Notes on the Alfred of 28 May 1832
There is little in this edition of much local interest immediate to Bridgwater. There is mention of a ‘Reform Mob’ parading an effigy of the Duke of Wellington and burning it in North Street, although it is unclear if this is either Bridgwater or Taunton – the latter is perhaps more likely, we might expect public displays like this to have taken place on the Cornhill in Bridgwater. The Duke was the victor of Waterloo, and led the Tory Government in opposition to Liberal reform.
Otherwise the majority of this edition is spent reflecting on the progress of the 1832 Reform Act.
A poem is contributed to the Bridgwater portion of the paper, by ‘C’, entitled ‘Occasioned by the account of an island which appeared in the Mediterranean and disappeared again’ composed in March 1832. This seems to refer to Ferdinandea Island, which appeared for six months in 1831/2. Other poems by ‘C’ or ‘CC’, who seems to have been in London, occur elsewhere in the published Alfred.
Each week the Alfred includes a shipping list for Bridgwater. Given the lack of more material in this paper it is worth dwelling a little more on it here. A full survey of incoming and outgoing vessels from these lists would be a very worthwhile project.
It is interesting to see slates imported into the town, which may imply that although brick manufacturing was well established at this time – as attested in the outgoing ships – that tile manufacturing was yet to get going.

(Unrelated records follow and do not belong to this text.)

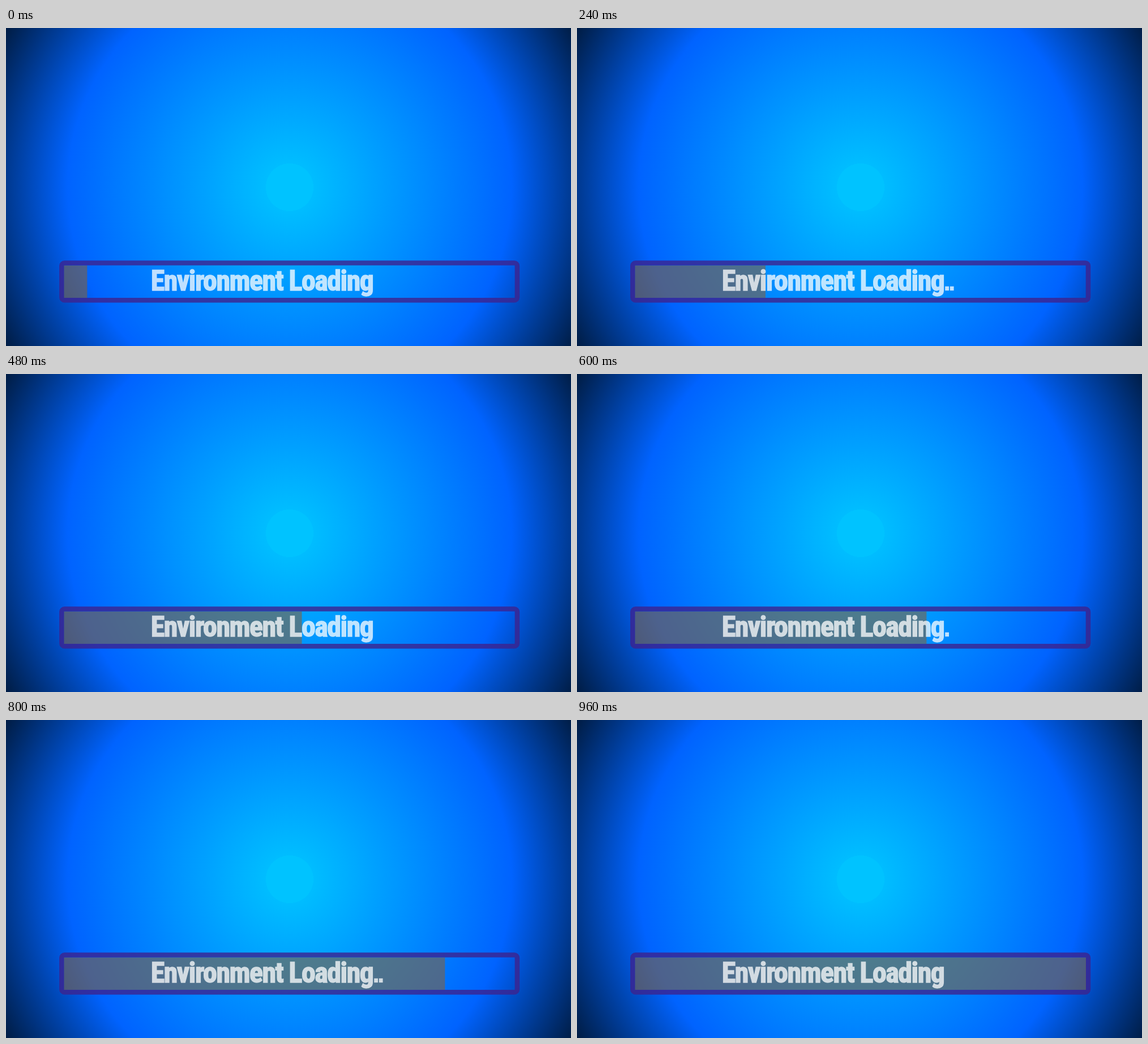
An HTML page with a canvas for the animation above (1 s loop, 998 by 561 pixels).

```html
<!DOCTYPE html>
<html lang="en">
<head>
<meta charset="utf-8">
<title>Environment Loading</title>
<style>
  html, body { margin: 0; width: 100%; height: 100%; overflow: hidden; background: #001a40; }
  canvas { display: block; }
</style>
</head>
<body>
<canvas id="stage" width="998" height="561"></canvas>
<script>
const W = 998, H = 561;
const STEP = 40, STEPS = 25;
const LABEL = "Environment Loading";
const LABEL_LEFT = 257, LABEL_WIDTH = 391, BASELINE = 462.5;
const OUTLINE = 1.4, TRACKING = -0.03;
const FAMILIES = ["Impact", "Roboto Condensed", "Noto Sans", "Open Sans", "Liberation Sans Narrow", "Roboto"];

const ctx = document.getElementById("stage").getContext("2d");

function makeLayer(paint) {
  const layer = document.createElement("canvas");
  layer.width = W;
  layer.height = H;
  paint(layer.getContext("2d"));
  return layer;
}

function paintBackdrop(g) {
  const core = 42, edge = 392, end = 580;
  const glow = g.createRadialGradient(501, 281, 0, 501, 281, end);
  const stop = (r, color) => glow.addColorStop(r / end, color);
  stop(0, "rgb(0,195,255)");
  stop(core, "rgb(0,195,255)");
  stop(core, "rgb(0,189,255)");
  stop(edge, "rgb(0,99,255)");
  stop(end, "rgb(0,26,62)");
  g.fillStyle = glow;
  g.fillRect(0, 0, W, H);
}

function paintFrame(g) {
  g.strokeStyle = "rgba(62,34,142,.8)";
  g.lineWidth = 8.5;
  g.beginPath();
  g.roundRect(98.3, 414.5, 804.7, 65.8, 5);
  g.stroke();
}

function inkOf(g, family, size) {
  g.font = `900 extra-condensed ${size}px "${family}", sans-serif`;
  g.letterSpacing = `${size * TRACKING}px`;
  const m = g.measureText(LABEL);
  return { left: m.actualBoundingBoxLeft, width: m.actualBoundingBoxLeft + m.actualBoundingBoxRight };
}

// The narrowest available face gives the tallest letters for the label's width.
function paintLabel(g) {
  const widthOf = family => inkOf(g, family, 100).width;
  const family = FAMILIES.reduce((a, b) => widthOf(b) < widthOf(a) ? b : a);
  const size = 100 * (LABEL_WIDTH - OUTLINE) / widthOf(family);
  const x = LABEL_LEFT + OUTLINE / 2 + inkOf(g, family, size).left;
  g.fillStyle = g.strokeStyle = "#fff";
  g.lineWidth = OUTLINE;
  g.miterLimit = 2;
  g.fillText(LABEL, x, BASELINE);
  g.strokeText(LABEL, x, BASELINE);
}

const backdrop = makeLayer(g => {
  paintBackdrop(g);
  paintFrame(g);
});
const label = makeLayer(paintLabel);

function draw(step) {
  ctx.drawImage(backdrop, 0, 0);

  const left = 102.5, right = Math.min(143.4 + 31.6 * step, 899);
  ctx.fillStyle = "rgba(128,98,66,.6)";
  ctx.fillRect(left, 419, right - left, 57);

  ctx.globalAlpha = 0.75;
  ctx.drawImage(label, 0, 0);
  ctx.fillStyle = "#fff";
  const dots = Math.floor(step / 3) % 4;
  for (let i = 0; i < dots; i++) ctx.fillRect(650.2 + 8.6 * i, 455.8, 6.8, 7.4);
  ctx.globalAlpha = 1;
}

const start = performance.now();
function tick() {
  draw(Math.floor((performance.now() - start) / STEP) % STEPS);
  requestAnimationFrame(tick);
}
tick();
</script>
</body>
</html>
```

Incoming culm was probably being used as animal feed, while high-quality wheat was being shipped away.
Coal was necessary to fuel the brickyards. Clay is heavier than coal, hence the brickyards would be sited close to the former, while the latter would be bought in. Coal would also be used for household heating. Note the very large quantities of coal coming into the town.